Big Birds
Visiting Egret Rookeries
Neil Wiley

Great egrets, snowy egrets, and black-crowned night herons flock together in tree rookeries to build nests, nurture their offspring, and make lots of noise.

Sometimes, egrets look more graceful than swans. Other times they look like clowns. They climb out on slender branches that a squirrel wouldn’t attempt, to reach small twigs for their nests. They fall, sometimes dropping upside down, but then with one sweep of their wings, they turn and glide to the ground, or fly away to find food, or perhaps for the exercise. They may be tired of sheltering in place. We all know the feeling.

They don’t exactly sing, but their “gaarloops” are loud, funny, and not particularly musical, except perhaps to other egrets. They often share the same tree branch while building giant but fragile-looking nests. Perhaps they like high-density living while brooding their babies in high-rise apartments with no walls.

I visited two rookeries in early June, the perfect time to see and hear the noisy circus.

The first was an egret nursery at Lakeshore Park, in a Newark residential neighborhood. The center of attention is a small kidney-shaped lake with three rookeries. You can see the main rookery island from the parking lot. The island is only about twenty feet away from a path that circles the lake. When I was there, the little island was filled with about a hundred residents. Most were loud snowy egrets. I could tell they were snowys because they had orange feet. The bigger great egrets have black feet.

I wrote a poem that honors these foot attributes.
The Egret

To tell a great egret from a snowy is no great feat.
Just look at their greatness and look at their feet.
The snowy egret has feet that are yellow.
The great’s black feet carry a much greater fellow.

It’s a short walk to the first bench where you can sit, watch, and set up your camera. It’s not far, but if you want to fill the frame with a bird subject, I recommend a 400- or 600-mm telephoto lens. You also need patience. You can see the birds, but they are often partially hidden by branches. It’s like looking through a window. Sometimes you see a little, sometimes a lot. (Not that I look through other people's windows.)

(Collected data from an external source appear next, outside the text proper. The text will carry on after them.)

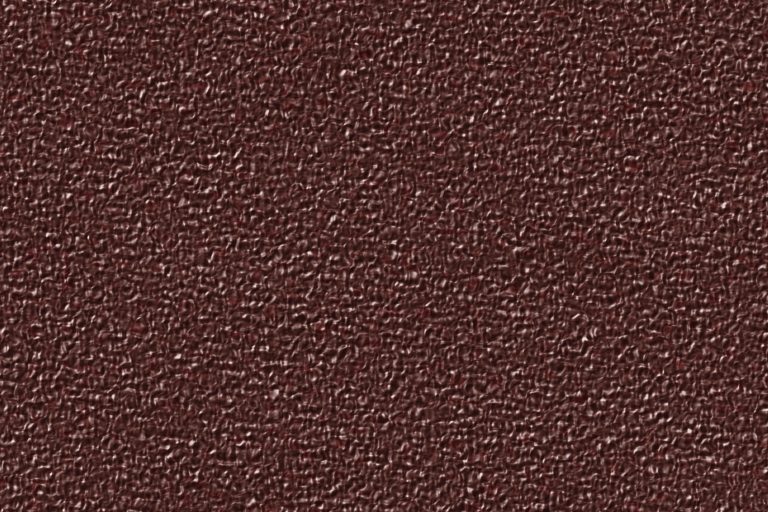
Give the GLSL for this texture, as a Shadertoy shader.

```glsl
// Glossy dark red-brown pebbled leather with fine glints and dark creases.

// Feature densities are in noise cells per canvas height.
const vec2 CREASE_DENSITY = vec2(52.0, 80.0);
const vec2 GLINT_DENSITY = vec2(108.0, 84.0);
const vec2 MICRO_DENSITY = vec2(165.0, 175.0);
const float WARP_DENSITY = 46.0;
const float WARP_SIZE = 0.008;
const vec2 CREASE_LIGHT = vec2(-0.24, 0.97);
const vec2 GLINT_LIGHT = vec2(-0.92, 0.39);
const vec2 MICRO_LIGHT = vec2(-0.64, 0.77);
const vec3 LAYER_WEIGHTS = vec3(0.62, 0.70, 0.34);
const float SLOPE_GAIN = 1.85;
const float MOTTLE = 0.22;
const float RED_PATCH = 0.16;
const int SAMPLES = 2;

// Tone ramp: each colour sits at a level of the lit slope.
const int STOPS = 8;
const float LEVELS[STOPS] = float[](
    -2.2, -1.0, -0.1, 0.57, 1.08, 1.55, 2.1, 2.7);
const vec3 TONES[STOPS] = vec3[](
    vec3(0.13, 0.05, 0.05), vec3(0.19, 0.09, 0.08),
    vec3(0.28, 0.14, 0.13), vec3(0.36, 0.22, 0.20),
    vec3(0.47, 0.33, 0.32), vec3(0.59, 0.46, 0.45),
    vec3(0.75, 0.65, 0.64), vec3(0.90, 0.83, 0.82));

// Random vector with both parts in -1..1.
vec2 hashVector(vec2 cell) {
    uvec2 v = uvec2(ivec2(cell)) * 1664525u + 1013904223u;
    v.x += v.y * 1664525u;
    v.y += v.x * 1664525u;
    v ^= v >> 16u;
    v.x += v.y * 1664525u;
    v.y += v.x * 1664525u;
    v ^= v >> 16u;
    return vec2(v & 65535u) / 32767.5 - 1.0;
}

float cornerSlope(vec2 cell, vec2 f, vec2 corner) {
    return dot(hashVector(cell + corner), f - corner);
}

float gradientNoise(vec2 p) {
    vec2 cell = floor(p);
    vec2 f = p - cell;
    vec2 u = f * f * f * (f * (f * 6.0 - 15.0) + 10.0);
    float low = mix(cornerSlope(cell, f, vec2(0, 0)),
                    cornerSlope(cell, f, vec2(1, 0)), u.x);
    float high = mix(cornerSlope(cell, f, vec2(0, 1)),
                     cornerSlope(cell, f, vec2(1, 1)), u.x);
    return mix(low, high, u.y);
}

// Slope of the noise surface facing the light.
float litSlope(vec2 p, vec2 light) {
    vec2 stepAlong = 0.1 * light;
    float rise = gradientNoise(p - stepAlong) - gradientNoise(p + stepAlong);
    return rise / 0.2;
}

vec3 toneRamp(float level) {
    vec3 tone = TONES[0];
    for (int i = 1; i < STOPS; i++) {
        float t = (level - LEVELS[i - 1]) / (LEVELS[i] - LEVELS[i - 1]);
        tone = mix(tone, TONES[i], clamp(t, 0.0, 1.0));
    }
    return tone;
}

vec3 leather(vec2 p) {
    // Bend the grain so that creases and glints curl.
    vec2 bend = vec2(gradientNoise(p * WARP_DENSITY + 17.3),
                     gradientNoise(p * WARP_DENSITY + 71.9));
    vec2 q = p + WARP_SIZE * bend;
    q.y += 0.06 * q.x;

    // Wide creases, upright glints and fine roughness.
    vec3 slopes = vec3(
        litSlope(q * CREASE_DENSITY + 5.1, CREASE_LIGHT),
        litSlope(q * GLINT_DENSITY + 133.7, GLINT_LIGHT),
        litSlope(q * MICRO_DENSITY + 291.4, MICRO_LIGHT));
    float level = SLOPE_GAIN * dot(slopes, LAYER_WEIGHTS);

    // Soft uneven wear over the hide.
    level += MOTTLE * gradientNoise(p * vec2(4.0, 7.0) + 41.2);
    vec3 color = toneRamp(level);

    // Redder pigment in the matt parts.
    float patchMask = smoothstep(0.0, 0.5, gradientNoise(q * vec2(30.0, 48.0) + 9.6));
    float matt = 1.0 - smoothstep(0.3, 1.2, level);
    color *= 1.0 + RED_PATCH * patchMask * matt * vec3(1.0, -0.6, -0.4);
    return color;
}

void mainImage(out vec4 fragColor, in vec2 fragCoord) {
    // Average a small grid of samples to smooth the edges.
    vec3 sum = vec3(0.0);
    for (int y = 0; y < SAMPLES; y++) {
        for (int x = 0; x < SAMPLES; x++) {
            vec2 offset = (vec2(x, y) + 0.5) / float(SAMPLES) - 0.5;
            sum += leather((fragCoord + offset) / iResolution.y);
        }
    }
    fragColor = vec4(sum / float(SAMPLES * SAMPLES), 1.0);
}
```
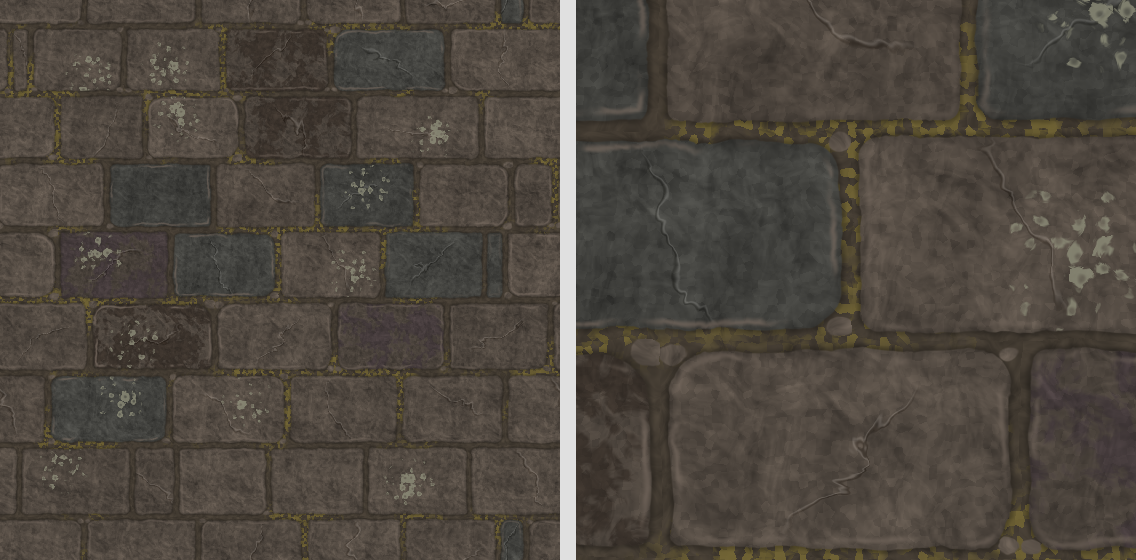
Left, the full canvas; right, a detail of the centre.
A Shadertoy shader for this texture:

```glsl
// Worn stone paving: eight staggered courses of bevelled blocks with mossy joints.
// Each course spreads five blocks plus an optional narrow one; layered sines and
// cellular noise supply the grain, stains, cracks, lichen and moss.

const float PI = 3.14159;
const vec3 STONE = vec3(.318, .285, .254);
const vec3 SLATE = vec3(.252, .252, .238);
const vec3 UMBER = vec3(.215, .185, .160);
const vec3 PLUM = vec3(.250, .215, .218);
const vec3 RIM = vec3(.46, .41, .37);
const vec3 MORTAR = vec3(.262, .232, .195);
const vec3 MOSS = vec3(.39, .345, .17);
const vec3 LICHEN = vec3(.56, .56, .48);

// Per course: start of the first block, width of the narrow block, joint bow
const vec3 LAYOUT[8] = vec3[8](
    vec3(.055, .036, -.045), vec3(.103, 0., -.075), vec3(.992, .078, .023), vec3(.901, .035, .018),
    vec3(.160, 0., .040), vec3(.085, 0., .030), vec3(.315, .078, -.032), vec3(.940, .051, .036));
// Per course: bit masks of the slate, stained and lichen-covered blocks
const ivec3 FINISH[8] = ivec3[8](
    ivec3(8, 4, 3), ivec3(0, 4, 10), ivec3(10, 0, 8), ivec3(52, 2, 10),
    ivec3(0, 5, 1), ivec3(1, 0, 3), ivec3(0, 0, 20), ivec3(32, 0, 0));

struct Block { vec2 p; vec2 halfCell; int slot; int row; };

float hash(vec2 p) {
    vec3 q = fract(p.xyx * .1031);
    q += dot(q, q.yzx + 33.33);
    return fract((q.x + q.y) * q.z);
}

// Layered, rotated sines that warp each other
float clouds(vec2 p) {
    float sum = 0., amp = .5;
    for (int i = 0; i < 5; i++) {
        p = mat2(.8, .6, -.6, .8) * p * 1.7 + .9 * sin(p.yx * 1.1 + 1.3);
        sum += amp * sin(p.x) * sin(p.y);
        amp *= .62;
    }
    return sum;
}

// Cellular noise: distance to the nearest site and that site's random value
vec2 cells(vec2 p) {
    vec2 best = vec2(9., 0.);
    for (int j = -1; j <= 1; j++)
        for (int i = -1; i <= 1; i++) {
            vec2 c = floor(p) + vec2(i, j);
            vec2 site = c + .15 + .7 * vec2(hash(c), hash(c + 71.3));
            float d = distance(p, site);
            if (d < best.x) best = vec2(d, hash(c + 19.7));
        }
    return best;
}

float joint(int k, vec3 course) {
    float f = float(k) / 5.;
    return k > 5 ? 1. : (1. - course.y) * f + course.z * sin(PI * f);
}

Block findBlock(vec2 at) {
    float v = 8. * (at.y - .0416 - .0065 * cos(2. * PI * (at.y - .94)));
    int row = int(mod(floor(v), 8.));
    vec3 course = LAYOUT[row];
    float t = fract(at.x - course.x);
    int slot = 0;
    for (int k = 1; k <= 5; k++) if (t >= joint(k, course)) slot = k;
    float left = joint(slot, course), right = joint(slot + 1, course);
    vec2 p = vec2(t - .5 * (left + right), (fract(v) - .5) / 8.);
    return Block(p, vec2(.5 * (right - left), .0625), slot, row);
}

float roundBox(vec2 p, vec2 size, float r) {
    vec2 q = abs(p) - size + r;
    return length(max(q, 0.)) + min(max(q.x, q.y), 0.) - r;
}

float has(int mask, int slot) { return float((mask >> slot) & 1); }

// Pale spots gathered around a random centre on the block
float lichen(vec2 p, vec2 halfCell, vec2 id, float rough) {
    vec2 centre = halfCell * .9 * (vec2(hash(id + 5.), hash(id + 8.)) - .5);
    float cover = 1. - length(p - centre) / .05;
    vec2 spot = cells(p * 62. + id * 13.);
    float edge = spot.x - .75 * cover * spot.y + .35 * rough;
    float ring = mix(.5, 1., smoothstep(.04, .22, spot.x));
    return smoothstep(.08, -.08, edge) * ring * smoothstep(0., .15, cover);
}

// Signed shade of one wandering crack: light lip, dark groove
float crack(vec2 p, vec2 id, float px) {
    float a = PI * hash(id + 31.);
    vec2 n = vec2(cos(a), sin(a));
    float d = dot(p, n) + .02 * clouds(p * 22. + id * 3.) + .03 * (hash(id + 37.) - .5);
    float w = max(.0013, px);
    float lines = smoothstep(w, 0., abs(d)) - .7 * smoothstep(w, 0., abs(d - 1.5 * w));
    float along = abs(dot(p, vec2(-n.y, n.x)));
    return lines * smoothstep(.065, .035, along) * step(.5, hash(id + 41.));
}

void mainImage(out vec4 fragColor, in vec2 fragCoord) {
    vec2 uv = fragCoord / iResolution.xy;
    float px = 1. / iResolution.y;
    vec2 wobble = .0028 * vec2(clouds(uv * 38.), clouds(uv.yx * 38. + 9.));
    Block b = findBlock(vec2(uv.x, 1. - uv.y) + wobble);
    vec2 id = vec2(b.slot, b.row), p = b.p;
    ivec3 finish = FINISH[b.row];

    // Block outline with unevenly worn corners
    float worn = hash(id + 3.1);
    float r = mix(.005, .034, worn * hash(id * 4. + sign(p) + 11.));
    r = min(r, .45 * b.halfCell.x);
    float d = roundBox(p, b.halfCell - .0048 - .002 * worn, r);

    // Shared grain
    float broad = clouds(p * 28. + id * 5.);
    float fine = clouds(p * 130. + id * 7.);
    float relief = clouds(p * 60. + id) - clouds(p * 60. + id + vec2(.12, -.12));
    float grit = cells(uv * 210.).y - .5;

    // Joints: mortar, moss, and pebbles in the broken corners
    float mossy = smoothstep(-.1, .3, clouds(uv * 9. + 4.)) * smoothstep(-.15, .2, grit + .3 * fine);
    vec3 col = mix(MORTAR * (1. + .2 * fine), MOSS * (1. + .5 * grit), .8 * mossy);
    col *= mix(.78, 1., smoothstep(0., .004, d));
    float pebble = length((b.halfCell - abs(p) - .007) * vec2(.8, 1.1)) - .27 * r;
    col = mix(col, STONE * (1.1 + .3 * fine), smoothstep(px, -px, pebble) * step(.014, r));

    // Block face: tint, blotches, relief
    vec3 face = mix(STONE, SLATE, has(finish.x, b.slot)) * (.95 + .12 * hash(id + 23.));
    vec3 stain = b.row < 3 || b.slot == 0 ? UMBER : PLUM;
    face = mix(face, stain, has(finish.y, b.slot) * smoothstep(-.3, .2, broad + .5 * fine));
    face *= 1. + .17 * broad + .13 * fine + .15 * grit + .22 * relief;
    face += .09 * crack(p, id, px);

    // Chipped bright rim, then lichen
    float rim = smoothstep(.0032, 0., abs(d + .004 + .003 * broad));
    rim *= (.2 + .6 * worn) * smoothstep(-.25, .4, clouds(uv * 26. + 2.));
    face = mix(face, RIM, rim) * mix(.9, 1., smoothstep(0., -.006, d));
    face = mix(face, LICHEN, .8 * has(finish.z, b.slot) * lichen(p, b.halfCell, id, fine));

    col = mix(col, face, smoothstep(px, -px, d));
    fragColor = vec4(clamp(col, 0., 1.), 1.);
}
```
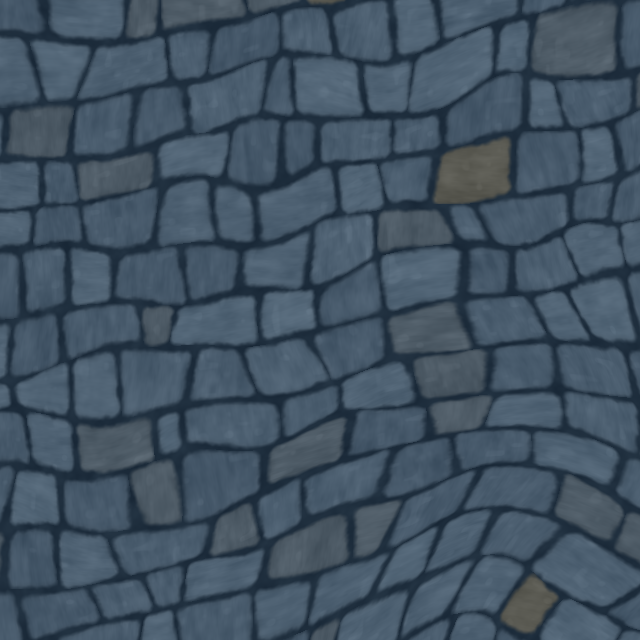
This texture is drawn by a WebGL 2 fragment shader. Its source:

```glsl
#version 300 es
precision highp float;
// Worn blue-grey cobblestones in bending rows with dark soft joints.
uniform vec2 u_resolution;
out vec4 fragColor;

const float ROWS = 11.8;        // stone rows per canvas height
const float STONE_WIDTH = 1.12; // mean stone length in row heights

float hash(vec2 p) {
    vec3 q = fract(vec3(p.xyx) * 0.1031);
    q += dot(q, q.yzx + 33.33);
    return fract((q.x + q.y) * q.z);
}

float noise(vec2 p) {
    vec2 i = floor(p), f = fract(p);
    f = f * f * (3.0 - 2.0 * f);
    float low = mix(hash(i), hash(i + vec2(1, 0)), f.x);
    float high = mix(hash(i + vec2(0, 1)), hash(i + vec2(1, 1)), f.x);
    return mix(low, high, f.y);
}

float fbm(vec2 p) {
    return 0.55 * noise(p) + 0.3 * noise(p * 2.1 + 7.0) + 0.15 * noise(p * 4.3 + 19.0);
}

vec2 rotate(vec2 p, float angle) {
    float c = cos(angle), s = sin(angle);
    return vec2(c * p.x - s * p.y, s * p.x + c * p.y);
}

// Bends the rows: rising to the right, turning over in the lower right corner.
vec2 bendRows(vec2 p) {
    vec2 fromPivot = p - vec2(0.92, 0.08);
    float turn = 0.85 * exp(-dot(fromPivot, fromPivot) / 0.1);
    p = vec2(0.92, 0.08) + rotate(fromPivot, turn);
    p.y -= 0.04 * p.x + 0.12 * p.x * p.x;
    return p * ROWS + vec2(40.0, 60.0);
}

// Height of the wavy joint below a row.
float rowJoint(float x, float row) {
    return row + 0.42 * (noise(vec2(x * 0.85, row * 7.3)) - 0.5);
}

// Position of the slanted joint left of a stone.
float sideJoint(float v, float col, float row) {
    vec2 id = vec2(col, row);
    float slant = 0.42 * (hash(id + 51.7) - 0.5);
    return col + 0.58 * (hash(id + 13.1) - 0.5) + slant * (v - 0.5);
}

// Joint half width for one side of a stone, tapering along that side.
float inset(vec2 id, float side, float along) {
    float width = mix(0.025, 0.085, hash(id + side * 17.3));
    float taper = 0.17 * (hash(id + side * 29.9 + 5.0) - 0.5);
    return max(width + taper * along, 0.015);
}

// Returns the distance inside the stone outline (x) and the stone id (yz).
vec3 cobble(vec2 p) {
    float row = floor(p.y);
    if (p.y < rowJoint(p.x, row)) row -= 1.0;
    else if (p.y > rowJoint(p.x, row + 1.0)) row += 1.0;

    float u = p.x / STONE_WIDTH + 9.0 * hash(vec2(row, 3.7));
    float v = p.y - row;
    float col = floor(u);
    if (u < sideJoint(v, col, row)) col -= 1.0;
    else if (u > sideJoint(v, col + 1.0, row)) col += 1.0;

    vec2 id = vec2(col, row);
    vec2 along = vec2(u - col, v) - 0.5;
    float left = (u - sideJoint(v, col, row)) * STONE_WIDTH - inset(id, 1.0, along.y);
    float right = (sideJoint(v, col + 1.0, row) - u) * STONE_WIDTH - inset(id, 2.0, along.y);
    float bottom = p.y - rowJoint(p.x, row) - inset(id, 3.0, along.x);
    float top = rowJoint(p.x, row + 1.0) - p.y - inset(id, 4.0, along.x);

    // Rounded corners
    float radius = 0.13;
    vec2 corner = max(radius - vec2(min(left, right), min(bottom, top)), 0.0);
    return vec3(radius - length(corner), id);
}

vec3 stoneColour(vec2 p, vec2 id) {
    float tone = hash(id + 71.0);
    vec3 colour = mix(vec3(0.265, 0.337, 0.405), vec3(0.322, 0.398, 0.465), tone);
    float kind = hash(id + 93.0);
    colour = mix(colour, vec3(0.305, 0.350, 0.385), 0.75 * step(0.86, kind));
    colour = mix(colour, vec3(0.355, 0.355, 0.325), step(0.985, kind));

    // Cleft grain and blotches
    vec2 q = rotate(p, 0.4 * (hash(id + 37.0) - 0.5) + 1.57 * step(0.6, tone));
    float grain = fbm(q * vec2(9.0, 2.2) + id * 3.0) - 0.5;
    float blotch = fbm(p * 2.8 + id * 5.0) - 0.5;
    float pale = smoothstep(0.76, 0.92, noise(p * 5.0 + 31.0));
    return colour + 0.07 * grain + 0.07 * blotch + 0.025 * pale;
}

void main() {
    vec2 p = bendRows(gl_FragCoord.xy / u_resolution.y);
    p += 0.45 * (vec2(noise(p * 0.55), noise(p * 0.55 + 47.0)) - 0.5);
    vec3 stone = cobble(p);

    // Chipped, soft outline
    float edge = stone.x + 0.09 * (fbm(p * 4.5) - 0.5);
    float cover = smoothstep(-0.05, 0.055, edge);

    vec3 joint = mix(vec3(0.085, 0.142, 0.200), vec3(0.150, 0.215, 0.275), fbm(p * 3.5 + 11.0));
    vec3 face = stoneColour(p, stone.yz) * mix(0.93, 1.0, smoothstep(0.0, 0.12, edge));
    fragColor = vec4(mix(joint, face, cover), 1.0);
}
```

When they are fluffing and improving their nests, they often pose for a few seconds, but when they fly or fall, it can be a blur.

The egrets are relatively close, but the geese are even closer. Close to a hundred Canada geese have traded migration for a comfortable abode in the park. They are messy and spoiled, like children who never left home. They are harmless, but watch where you step. If you have time, it’s an easy walk of about a mile around the lake.

My second stop was the Shorebird Way colony in Mountain View, supported by Google, the Santa Clara Valley Audubon Society and the city of Mountain View. Situated in a Google complex of small office buildings, on narrow roads softened by many trees, it seems a strange place for birds to nest. Yet the trees along a one-block section of Shorebird Way were filled with loud snowy egrets and quieter black-crowned night herons.

The birds are even happier because Google has closed the road, limited landscaping work, and left the nearby buildings nearly empty. In the middle of a workday, the small parking lot at the end of the road was also nearly empty.

Although it was a warm day, it was cool and shady under the tall trees. The only problem was looking up to see the birds, and pointing up a heavy telephoto lens. While I was there, I saw only two other photographers.

Other places to see big birds include Don Edwards National Wildlife Refuge around the southern end of San Francisco Bay, Lexington Reservoir, Elkhorn Slough at Moss Landing, and Safari West near Santa Rosa.


To reach Lakeshore Park, take Highway 17/880 north to Thornton Avenue, CA-84E, exit 19. Take one of the left lanes, and cross over the freeway on Thornton Avenue. Then, make a right on Cedar Boulevard, right on Edgewater Drive, left on Chelsea Drive, and right into the Lakeshore Park parking lot.

To reach the Shorebird Egret Rookery, take Highway 17 to Highway 85 north toward Mountain View. Use one of the right two lanes to exit 24C toward Shoreline Boulevard. Turn right on Shorebird Way. You may have to turn left, then right, then right again. Shorebird Way may be closed at the 1209-1231 section.

For more information about the Shorebird Egret Rookery, visit

To see photos, go to mnn july 2020.pdf